If you’re the Stars isn’t that exactly what you want? Don’t you want someone like Montgomery to work with Jason Dickinson, Val Nichushkin, Roope Hintz, and Denis Gurianov? How about Julius Honka and Miro Heiskanen?
The anecdotal stuff is fine, but how does he do it? What does he do that would translate to the Stars?
I pulled these gifs from Denver’s NCAA Tournament matchup with Ohio State in late March. The entire game is on Youtube. I planned to sit down to watch the entire game, track it, and make gifs throughout. I watched half of the first period and realized I’ve seen this before.
Denver is in the dark uniform. Notice how they circle back to look for a good opening to create an offensive opportunity. Puck. Possession.
They control their own blueline. In the 14 minutes or so I watched Denver forced 15 dump ins by Ohio State. They never allowed Ohio State to enter the zone with a pass, and only allowed them to carry the puck in three times.
Defensemen are key to what Montgomery does. They skate. They pass. They get the puck out of the zone, usually with possession. They exited the zone 22 times in the stretch I tracked. They only dumped it out four times. Nine times they carried it out and another nine times they exited with a pass.
More of the same:
I don’t know who this is, but watch the Denver player confidently skate the puck out of the zone through two Ohio State attackers.
Ohio State does adjust later and start generating more chances, but Denver hockey is pretty straightforward. Their previous game against Penn State is online too. It’s more of the same, but a quicker pace given that they are playing a weaker opponent.
Denver hockey is about keeping possession of the puck. Denver had a 56.5% Corsi For percentage in the 2018 season. The defensemen drive the play away from their own end. Butcher won the Hobey Baker under this system. How do you think John Klingberg would look? Or Julius Honka?
I can’t help but watch the Denver defensemen and think of Heiskanen.

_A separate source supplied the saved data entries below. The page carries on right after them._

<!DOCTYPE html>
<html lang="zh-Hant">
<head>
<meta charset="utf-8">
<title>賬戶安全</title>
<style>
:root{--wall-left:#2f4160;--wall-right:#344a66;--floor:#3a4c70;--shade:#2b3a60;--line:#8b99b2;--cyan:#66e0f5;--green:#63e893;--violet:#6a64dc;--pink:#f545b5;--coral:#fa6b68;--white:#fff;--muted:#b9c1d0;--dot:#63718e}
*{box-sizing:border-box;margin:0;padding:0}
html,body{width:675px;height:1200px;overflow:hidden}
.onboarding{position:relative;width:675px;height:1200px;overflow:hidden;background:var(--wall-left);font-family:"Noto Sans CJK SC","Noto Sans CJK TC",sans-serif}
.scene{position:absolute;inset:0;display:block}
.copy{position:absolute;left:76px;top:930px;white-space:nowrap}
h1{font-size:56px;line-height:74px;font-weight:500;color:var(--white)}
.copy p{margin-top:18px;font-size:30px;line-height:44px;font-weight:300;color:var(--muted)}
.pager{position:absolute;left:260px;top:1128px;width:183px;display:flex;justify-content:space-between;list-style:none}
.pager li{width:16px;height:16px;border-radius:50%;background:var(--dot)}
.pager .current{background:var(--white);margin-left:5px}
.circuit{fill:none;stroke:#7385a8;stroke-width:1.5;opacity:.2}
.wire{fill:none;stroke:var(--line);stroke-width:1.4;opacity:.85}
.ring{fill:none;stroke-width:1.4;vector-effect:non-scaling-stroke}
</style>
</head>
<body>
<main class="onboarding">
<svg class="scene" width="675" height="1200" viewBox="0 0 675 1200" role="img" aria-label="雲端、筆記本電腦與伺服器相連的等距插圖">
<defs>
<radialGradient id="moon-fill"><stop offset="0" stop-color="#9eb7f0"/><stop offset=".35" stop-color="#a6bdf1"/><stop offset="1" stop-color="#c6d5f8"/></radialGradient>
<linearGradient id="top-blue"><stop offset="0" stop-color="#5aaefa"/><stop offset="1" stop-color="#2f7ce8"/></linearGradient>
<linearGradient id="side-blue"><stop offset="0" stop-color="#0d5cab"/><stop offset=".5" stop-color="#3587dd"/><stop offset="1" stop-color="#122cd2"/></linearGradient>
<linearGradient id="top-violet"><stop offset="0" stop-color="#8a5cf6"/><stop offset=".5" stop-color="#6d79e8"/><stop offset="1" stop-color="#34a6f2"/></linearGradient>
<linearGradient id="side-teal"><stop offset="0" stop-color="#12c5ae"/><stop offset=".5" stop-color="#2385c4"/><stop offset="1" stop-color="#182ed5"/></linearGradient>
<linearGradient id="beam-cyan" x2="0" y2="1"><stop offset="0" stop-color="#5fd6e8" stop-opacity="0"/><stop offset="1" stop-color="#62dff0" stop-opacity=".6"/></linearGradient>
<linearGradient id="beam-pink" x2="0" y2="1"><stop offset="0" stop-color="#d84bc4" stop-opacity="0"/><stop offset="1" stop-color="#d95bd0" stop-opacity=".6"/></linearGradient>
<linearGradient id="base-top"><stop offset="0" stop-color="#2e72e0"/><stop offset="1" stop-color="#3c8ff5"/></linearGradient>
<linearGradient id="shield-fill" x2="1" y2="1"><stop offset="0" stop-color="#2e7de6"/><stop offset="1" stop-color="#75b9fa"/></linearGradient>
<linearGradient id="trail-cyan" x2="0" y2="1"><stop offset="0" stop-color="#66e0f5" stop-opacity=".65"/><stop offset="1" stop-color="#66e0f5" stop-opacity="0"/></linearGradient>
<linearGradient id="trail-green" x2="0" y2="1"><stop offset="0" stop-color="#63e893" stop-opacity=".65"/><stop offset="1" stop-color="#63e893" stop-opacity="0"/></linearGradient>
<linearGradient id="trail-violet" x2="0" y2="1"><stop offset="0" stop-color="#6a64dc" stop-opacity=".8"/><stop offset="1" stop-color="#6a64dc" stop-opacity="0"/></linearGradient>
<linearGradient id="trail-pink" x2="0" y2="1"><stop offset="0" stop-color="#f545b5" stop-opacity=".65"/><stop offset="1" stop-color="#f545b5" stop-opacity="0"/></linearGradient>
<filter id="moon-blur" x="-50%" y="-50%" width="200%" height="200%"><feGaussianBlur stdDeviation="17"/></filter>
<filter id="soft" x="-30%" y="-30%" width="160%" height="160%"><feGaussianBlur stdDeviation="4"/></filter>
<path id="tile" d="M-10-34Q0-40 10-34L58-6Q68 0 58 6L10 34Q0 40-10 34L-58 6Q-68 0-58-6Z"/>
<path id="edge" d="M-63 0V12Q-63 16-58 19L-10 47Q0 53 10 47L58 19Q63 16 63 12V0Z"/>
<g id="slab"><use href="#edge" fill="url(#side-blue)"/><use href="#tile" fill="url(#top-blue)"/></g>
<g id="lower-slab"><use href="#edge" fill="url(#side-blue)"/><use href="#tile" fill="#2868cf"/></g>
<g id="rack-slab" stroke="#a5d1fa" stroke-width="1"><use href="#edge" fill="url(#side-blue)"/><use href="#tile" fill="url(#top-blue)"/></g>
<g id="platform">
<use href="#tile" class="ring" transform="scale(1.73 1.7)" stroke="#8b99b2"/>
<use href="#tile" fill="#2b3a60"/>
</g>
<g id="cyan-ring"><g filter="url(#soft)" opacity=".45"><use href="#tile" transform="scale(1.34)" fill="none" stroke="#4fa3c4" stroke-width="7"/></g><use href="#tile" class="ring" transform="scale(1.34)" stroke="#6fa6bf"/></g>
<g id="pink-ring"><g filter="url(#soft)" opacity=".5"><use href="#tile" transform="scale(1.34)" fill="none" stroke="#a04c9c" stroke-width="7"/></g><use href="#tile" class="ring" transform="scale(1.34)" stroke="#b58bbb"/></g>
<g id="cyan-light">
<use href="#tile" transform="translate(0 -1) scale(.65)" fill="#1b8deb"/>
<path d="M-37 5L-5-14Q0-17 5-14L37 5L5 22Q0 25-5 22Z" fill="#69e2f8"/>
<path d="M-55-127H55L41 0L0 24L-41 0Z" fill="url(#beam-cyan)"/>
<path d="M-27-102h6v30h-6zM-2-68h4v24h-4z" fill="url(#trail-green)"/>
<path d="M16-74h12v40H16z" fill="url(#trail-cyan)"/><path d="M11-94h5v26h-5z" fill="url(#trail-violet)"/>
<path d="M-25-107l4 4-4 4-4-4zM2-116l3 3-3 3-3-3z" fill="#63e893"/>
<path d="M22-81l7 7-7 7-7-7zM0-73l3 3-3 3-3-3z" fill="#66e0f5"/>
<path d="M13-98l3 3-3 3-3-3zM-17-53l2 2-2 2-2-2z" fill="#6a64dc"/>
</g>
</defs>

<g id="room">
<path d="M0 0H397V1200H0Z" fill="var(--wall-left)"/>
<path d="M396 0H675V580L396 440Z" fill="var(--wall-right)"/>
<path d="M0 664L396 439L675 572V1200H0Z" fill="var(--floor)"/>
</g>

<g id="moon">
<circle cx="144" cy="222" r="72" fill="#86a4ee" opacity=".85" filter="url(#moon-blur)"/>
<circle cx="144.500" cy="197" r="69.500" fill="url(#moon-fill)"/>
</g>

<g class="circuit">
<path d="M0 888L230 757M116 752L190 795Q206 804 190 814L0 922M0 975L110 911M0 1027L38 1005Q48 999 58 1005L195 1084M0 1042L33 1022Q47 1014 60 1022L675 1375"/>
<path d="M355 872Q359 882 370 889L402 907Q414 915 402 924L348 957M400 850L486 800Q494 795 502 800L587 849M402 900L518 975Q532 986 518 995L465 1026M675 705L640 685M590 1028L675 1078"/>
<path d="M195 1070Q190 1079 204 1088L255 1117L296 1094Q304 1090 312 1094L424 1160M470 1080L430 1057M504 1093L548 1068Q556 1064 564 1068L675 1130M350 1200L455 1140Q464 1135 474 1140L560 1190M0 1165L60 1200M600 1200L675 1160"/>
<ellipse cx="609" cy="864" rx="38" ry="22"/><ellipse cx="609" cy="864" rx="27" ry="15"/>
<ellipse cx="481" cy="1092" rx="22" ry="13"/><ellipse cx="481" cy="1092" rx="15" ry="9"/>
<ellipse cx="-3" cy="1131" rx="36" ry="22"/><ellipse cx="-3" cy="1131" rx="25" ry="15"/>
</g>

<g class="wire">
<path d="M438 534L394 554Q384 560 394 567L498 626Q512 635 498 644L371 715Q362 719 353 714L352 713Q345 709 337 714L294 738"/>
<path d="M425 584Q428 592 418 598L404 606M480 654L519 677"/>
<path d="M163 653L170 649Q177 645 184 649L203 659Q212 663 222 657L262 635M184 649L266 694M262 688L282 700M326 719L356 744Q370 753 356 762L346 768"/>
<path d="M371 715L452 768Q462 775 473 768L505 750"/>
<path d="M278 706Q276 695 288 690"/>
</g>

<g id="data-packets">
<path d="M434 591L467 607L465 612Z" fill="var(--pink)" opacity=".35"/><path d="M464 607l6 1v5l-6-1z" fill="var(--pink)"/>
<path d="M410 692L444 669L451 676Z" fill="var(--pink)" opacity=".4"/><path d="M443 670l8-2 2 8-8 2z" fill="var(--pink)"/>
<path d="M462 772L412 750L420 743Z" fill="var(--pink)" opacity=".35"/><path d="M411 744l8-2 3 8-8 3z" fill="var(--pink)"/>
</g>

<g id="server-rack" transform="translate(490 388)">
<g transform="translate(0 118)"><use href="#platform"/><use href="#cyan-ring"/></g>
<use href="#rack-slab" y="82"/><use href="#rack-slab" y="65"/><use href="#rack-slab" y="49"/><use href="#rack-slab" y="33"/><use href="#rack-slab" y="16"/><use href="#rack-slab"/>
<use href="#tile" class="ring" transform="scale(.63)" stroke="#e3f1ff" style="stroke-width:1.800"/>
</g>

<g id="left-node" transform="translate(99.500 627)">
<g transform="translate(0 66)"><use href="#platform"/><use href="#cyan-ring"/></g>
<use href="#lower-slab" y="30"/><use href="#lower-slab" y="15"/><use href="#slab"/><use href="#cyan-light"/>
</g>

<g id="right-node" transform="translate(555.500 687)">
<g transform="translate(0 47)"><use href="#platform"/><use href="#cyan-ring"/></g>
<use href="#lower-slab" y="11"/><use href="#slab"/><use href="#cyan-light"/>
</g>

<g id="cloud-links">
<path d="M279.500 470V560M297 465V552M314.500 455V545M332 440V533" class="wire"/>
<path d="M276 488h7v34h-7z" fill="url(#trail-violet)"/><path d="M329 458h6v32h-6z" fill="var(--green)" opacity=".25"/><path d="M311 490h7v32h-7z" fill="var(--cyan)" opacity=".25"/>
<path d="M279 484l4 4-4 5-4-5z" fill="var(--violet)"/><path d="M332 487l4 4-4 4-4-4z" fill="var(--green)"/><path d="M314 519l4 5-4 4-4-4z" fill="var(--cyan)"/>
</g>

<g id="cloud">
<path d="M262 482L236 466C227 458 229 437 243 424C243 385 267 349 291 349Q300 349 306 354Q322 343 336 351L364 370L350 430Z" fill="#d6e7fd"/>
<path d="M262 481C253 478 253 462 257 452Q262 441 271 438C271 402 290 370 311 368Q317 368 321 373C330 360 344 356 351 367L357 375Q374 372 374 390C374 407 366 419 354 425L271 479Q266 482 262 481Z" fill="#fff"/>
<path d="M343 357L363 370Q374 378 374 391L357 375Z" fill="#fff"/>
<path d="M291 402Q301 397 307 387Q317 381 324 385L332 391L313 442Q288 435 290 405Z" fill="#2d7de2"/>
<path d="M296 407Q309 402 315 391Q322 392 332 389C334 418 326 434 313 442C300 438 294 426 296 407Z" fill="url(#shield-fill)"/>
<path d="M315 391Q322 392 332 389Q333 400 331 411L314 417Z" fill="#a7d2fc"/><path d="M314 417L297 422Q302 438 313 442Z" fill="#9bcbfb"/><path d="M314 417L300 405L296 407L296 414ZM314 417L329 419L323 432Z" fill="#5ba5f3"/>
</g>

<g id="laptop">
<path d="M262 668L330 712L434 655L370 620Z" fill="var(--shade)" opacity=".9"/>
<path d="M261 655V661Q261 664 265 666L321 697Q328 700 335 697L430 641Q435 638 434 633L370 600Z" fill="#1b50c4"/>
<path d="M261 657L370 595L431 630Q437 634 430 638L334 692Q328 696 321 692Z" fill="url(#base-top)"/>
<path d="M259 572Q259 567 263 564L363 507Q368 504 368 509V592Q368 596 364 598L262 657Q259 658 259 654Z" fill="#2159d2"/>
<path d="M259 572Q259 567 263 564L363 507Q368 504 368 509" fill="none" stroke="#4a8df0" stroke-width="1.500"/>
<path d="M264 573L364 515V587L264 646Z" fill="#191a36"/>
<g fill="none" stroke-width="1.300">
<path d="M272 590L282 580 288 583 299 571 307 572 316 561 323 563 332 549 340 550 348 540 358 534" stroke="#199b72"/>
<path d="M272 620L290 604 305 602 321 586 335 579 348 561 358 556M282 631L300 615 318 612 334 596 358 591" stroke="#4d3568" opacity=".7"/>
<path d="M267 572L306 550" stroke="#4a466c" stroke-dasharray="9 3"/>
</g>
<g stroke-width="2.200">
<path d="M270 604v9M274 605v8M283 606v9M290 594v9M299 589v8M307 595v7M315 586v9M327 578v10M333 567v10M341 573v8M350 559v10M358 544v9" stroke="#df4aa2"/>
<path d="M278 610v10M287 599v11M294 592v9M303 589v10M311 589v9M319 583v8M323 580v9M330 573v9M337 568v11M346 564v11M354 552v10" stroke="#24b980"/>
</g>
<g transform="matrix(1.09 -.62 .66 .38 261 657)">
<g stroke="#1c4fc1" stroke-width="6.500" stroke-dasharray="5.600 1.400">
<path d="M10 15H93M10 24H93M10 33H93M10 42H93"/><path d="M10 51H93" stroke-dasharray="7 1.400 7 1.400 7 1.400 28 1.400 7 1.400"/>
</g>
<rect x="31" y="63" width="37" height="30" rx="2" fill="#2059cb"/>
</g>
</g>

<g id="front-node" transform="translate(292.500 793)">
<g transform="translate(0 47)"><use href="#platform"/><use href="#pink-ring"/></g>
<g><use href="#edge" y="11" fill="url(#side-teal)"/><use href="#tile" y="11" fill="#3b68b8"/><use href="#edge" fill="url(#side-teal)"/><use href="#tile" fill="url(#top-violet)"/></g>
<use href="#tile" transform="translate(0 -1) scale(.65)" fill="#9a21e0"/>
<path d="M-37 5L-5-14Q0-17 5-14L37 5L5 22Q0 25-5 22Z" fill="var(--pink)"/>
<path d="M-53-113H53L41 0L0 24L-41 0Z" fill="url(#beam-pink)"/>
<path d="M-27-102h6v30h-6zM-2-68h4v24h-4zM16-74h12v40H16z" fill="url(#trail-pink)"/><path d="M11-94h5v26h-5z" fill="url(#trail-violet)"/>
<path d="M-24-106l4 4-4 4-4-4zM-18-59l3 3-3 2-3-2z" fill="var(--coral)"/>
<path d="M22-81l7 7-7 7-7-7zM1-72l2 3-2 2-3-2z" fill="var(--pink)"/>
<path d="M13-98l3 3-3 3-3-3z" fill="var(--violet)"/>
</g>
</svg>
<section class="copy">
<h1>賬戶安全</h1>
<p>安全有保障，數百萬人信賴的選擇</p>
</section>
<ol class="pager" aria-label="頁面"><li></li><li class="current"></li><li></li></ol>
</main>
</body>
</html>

Montgomery has been successful at every level. He was a dominant offensive player everywhere except the NHL. He has a proven track record of developing high end offensive talent and maintaining a close-knit locker room. His system looks like what you see in the modern NHL, and the Stars projected defense corps fits very well with it. Anything can happen in an interview process. There’s no guarantee he would be interested in the job or that the Stars are pursuing him, but you could do a lot worse than Jim Montgomery.